The streets have developed many potholes, destroying the entire beauty of the once planned area.
Views from GNCCI
Members of the Ghana National Chamber of Commerce and Industry (GNCCI) have been the major beneficiaries of the centre as they, in the past exhibited some of their products.
According to the acting Chief Executive Officer of the chamber, Mr Emmanuel Doni, the virtual demise of the centre is a pain to members of the chamber.
“Now they are made to pay more to be able to participate in fairs and exhibitions organised either within the country at places such as the Accra International Conference Centre (AICC), the Accra Mall, among others”, he said. To him, this was unfortunate and wondered why such an edifice which served a positive purpose had been left to rot over a long period.
The Trade Fair before
Built some five decades ago, the centre, which is placed under the care of the Ministry of Trade and Industry, was meant to be a site to showcase the works of industrialists in the country as part of efforts to promote made-in-Ghana goods.
The centre was also meant to serve as a platform for other countries, mostly those from the sub-region and the African continent as a whole to exhibit their products and services to promote the African Union agenda.
In the time past, the centre hosted many grand exhibitions and the most common ones include the Industrial and Technology (INDUTECH) Fair, Ghana Industry and Furniture Exhibition (GIFEX), Grand Sales and many other mini fairs. These exhibitions became a part of the country’s event calendar.
It was also the venue for other specialised fairs hosted by foreign countries including Turkey, Germany, among many others.
The manufacturing sector used INDUTECH as a platform local industries in the country to showcase their products, be it new or old, to the general public. It was also used as a platform to launch new industrial products or to re-launch old models. GIFEX on the other hand was also used to promote the furniture industry.
Ghana's most popular bazaar dubbed Grand Sales, perhaps the most popular and well-patronised bazaar after the International Fair in the country, was mainly aimed at boosting internal trade and exportable items as it provided a unique forum for economic operators and the consuming public to meet and transact business.
In no small measure, the various exhibitions have assisted many commercial and industrial operators to introduce new products and help create awareness for less-known products and services.
In terms of competition, the exhibitions helped develop the existing domestic markets for a wide range of goods and services.

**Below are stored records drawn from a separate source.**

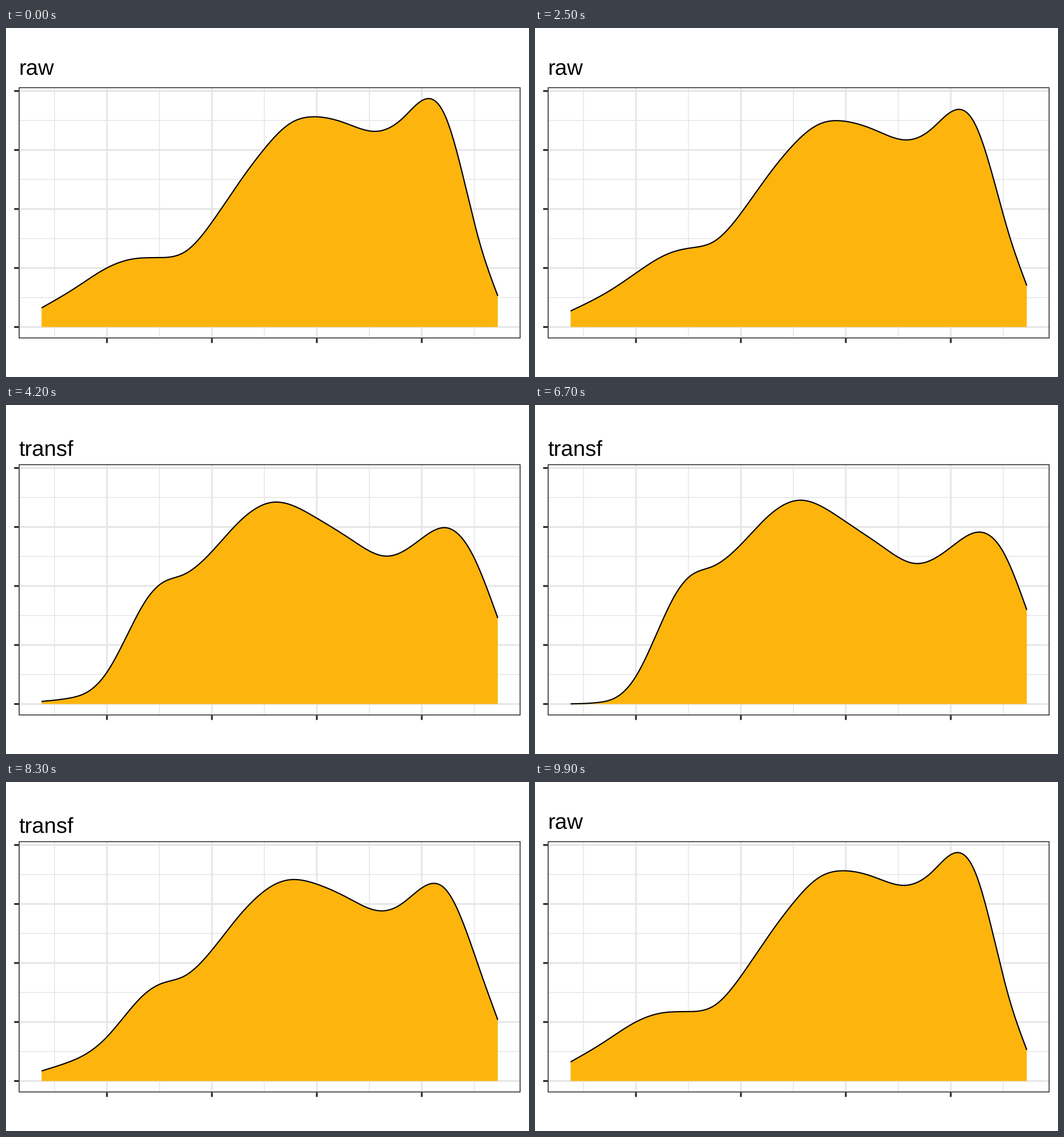
A matplotlib script that plays this animation: 917x611 px, repeating every 10000 ms.

```python
import numpy as np
import matplotlib.pyplot as plt
from matplotlib.animation import FuncAnimation
from matplotlib.patches import Polygon, Rectangle

plt.rcParams["text.hinting"] = "no_hinting"

WIDTH, HEIGHT, DPI = 917, 611, 100
FRAMES, INTERVAL = 100, 100
BASE_SIZE = 32                      # theme font size in pixels
MAJOR = BASE_SIZE * 0.097           # theme line width in pixels
LEFT, RIGHT, TOP, BOTTOM = 22.3, 902.2, 103.7, 543.4
START, END, BASELINE = 62.4, 862.3, 523.5
X_STEP, Y_STEP = 184, 103.3
GRID, DARK, FILL = "#e6e6e6", "#262626", "#fdb40d"
TITLES = {"raw": 81.7, "transf": 89}

# Peaks, valleys and bends of the two densities.
RAW = [
    (START, 490), (120, 456), (177, 420), (223, 404.2), (269, 402),
    (315, 391), (361, 340), (407, 273), (453, 211.5), (499, 166.5),
    (541, 155.4), (595, 166.5), (649, 180.9), (695, 158.5), (739, 123.6),
    (771, 156), (800, 254), (830, 374), (END, 469),
]
TRANSFORMED = [
    (START, 523.3), (110, 521), (145, 510.3), (177, 475), (213, 401),
    (245, 333.5), (275, 297), (310, 283), (361, 244), (410, 193.5),
    (465, 166.6), (505, 179), (545, 204.5), (607, 246.5), (669, 277.8),
    (729, 249.5), (779, 222.6), (821, 257), (END, 358.5),
]


def spline(points, x):
    """Natural cubic spline through the points, evaluated at x."""
    px, py = np.array(points, float).T
    h, slope = np.diff(px), np.diff(py) / np.diff(px)
    n = len(px)
    system, rhs = np.eye(n), np.zeros(n)
    for i in range(1, n - 1):
        system[i, i - 1:i + 2] = h[i - 1], 2 * (h[i - 1] + h[i]), h[i]
        rhs[i] = 6 * (slope[i] - slope[i - 1])
    m = np.linalg.solve(system, rhs)
    i = np.clip(np.searchsorted(px, x) - 1, 0, n - 2)
    a, b = px[i + 1] - x, x - px[i]
    return ((m[i] * a**3 + m[i + 1] * b**3) / (6 * h[i])
            + (py[i] / h[i] - m[i] * h[i] / 6) * a
            + (py[i + 1] / h[i] - m[i + 1] * h[i] / 6) * b)


def px_to_pt(pixels):
    return pixels * 72 / DPI


def segment(x, y, width, color, z):
    ax.plot(x, y, color=color, lw=px_to_pt(width), zorder=z,
            solid_capstyle="butt", snap=False)


def ease(t):
    return (1 - np.cos(np.pi * np.clip(t, 0, 1))) / 2


def blend(frame):
    """Share of the transformed shape in a frame."""
    if frame <= 50:
        return ease((frame - 16) / 34)
    return 1 - ease((frame - 66) / 33)


fig = plt.figure(figsize=(WIDTH / DPI, HEIGHT / DPI), dpi=DPI, facecolor="white")
ax = fig.add_axes([0, 0, 1, 1])
ax.set_xlim(0, WIDTH)
ax.set_ylim(HEIGHT, 0)
ax.axis("off")

major_x = 177 + X_STEP * np.arange(4)
major_y = BASELINE - Y_STEP * np.arange(5)
for x in 85 + X_STEP * np.arange(5):
    segment([x, x], [TOP, BOTTOM], MAJOR / 2, GRID, 1)
for y in major_y[:4] - Y_STEP / 2:
    segment([LEFT, RIGHT], [y, y], MAJOR / 2, GRID, 1)
for x in major_x:
    segment([x, x], [TOP, BOTTOM], MAJOR, GRID, 2)
    segment([x, x], [BOTTOM, BOTTOM + BASE_SIZE / 4], MAJOR, DARK, 6)
for y in major_y:
    segment([LEFT, RIGHT], [y, y], MAJOR, GRID, 2)
    segment([LEFT - BASE_SIZE / 4, LEFT], [y, y], MAJOR, DARK, 6)

# Only the inner half of the panel border is visible.
inset = MAJOR / 4
ax.add_patch(Rectangle((LEFT + inset, TOP + inset), RIGHT - LEFT - 2 * inset,
                       BOTTOM - TOP - 2 * inset, fill=False, ec=DARK,
                       lw=px_to_pt(MAJOR / 2), joinstyle="miter",
                       snap=False, zorder=5))

xs = np.linspace(START, END, 512)
raw_curve, transformed_curve = spline(RAW, xs), spline(TRANSFORMED, xs)
area = Polygon([(0, 0), (1, 1)], fc=FILL, ec="none", lw=0, snap=False, zorder=3)
ax.add_patch(area)
outline, = ax.plot([], [], color="black", lw=px_to_pt(2.15), zorder=4,
                   solid_capstyle="butt", snap=False)
title = ax.text(LEFT, 0, "", family="Liberation Sans", color="black",
                size=px_to_pt(1.2 * BASE_SIZE), ha="left", va="baseline")


def update(frame):
    ys = raw_curve + (transformed_curve - raw_curve) * blend(frame)
    outline.set_data(xs, ys)
    base = [(END, BASELINE), (START, BASELINE)]
    area.set_xy(np.vstack([np.column_stack([xs, ys]), base]))
    name = "transf" if 34 <= frame < 84 else "raw"
    title.set_text(name)
    title.set_y(TITLES[name])
    return area, outline, title


animation = FuncAnimation(fig, update, frames=FRAMES, interval=INTERVAL,
                          repeat=True, repeat_delay=0)
plt.show()
```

They also introduced competition in the market and above all contributed to the growth of commerce while generating interest in made in Ghana goods.
These fairs have contributed to the growth and expansion of many businesses and boosted the confidence level of many an industrialists and entrepreneurs, something that gave meaning to the value of the Ghanaian innovative prowess.
These fairs played a positive role in the distribution of income in the general economic system as it exposed the participants to various marketing, packaging, and labeling techniques.
Products such as rubber and plastics, wood and furniture, cosmetics and aluminium, leather and footwear, carpets, electronic and domestic electrical goods, textiles, batik, tie-dye and general clothing, food and drinks, books and stationery, hair products, beads, jewelry, body care products and general consumables, all made in Ghana were never short on display.
Renowned industrial giants such as Latex Foam Company, Agorwu Furniture Company, Voltic Ghana Limited, Tropical Cable and Conductors Limited became known to many Ghanaians.GB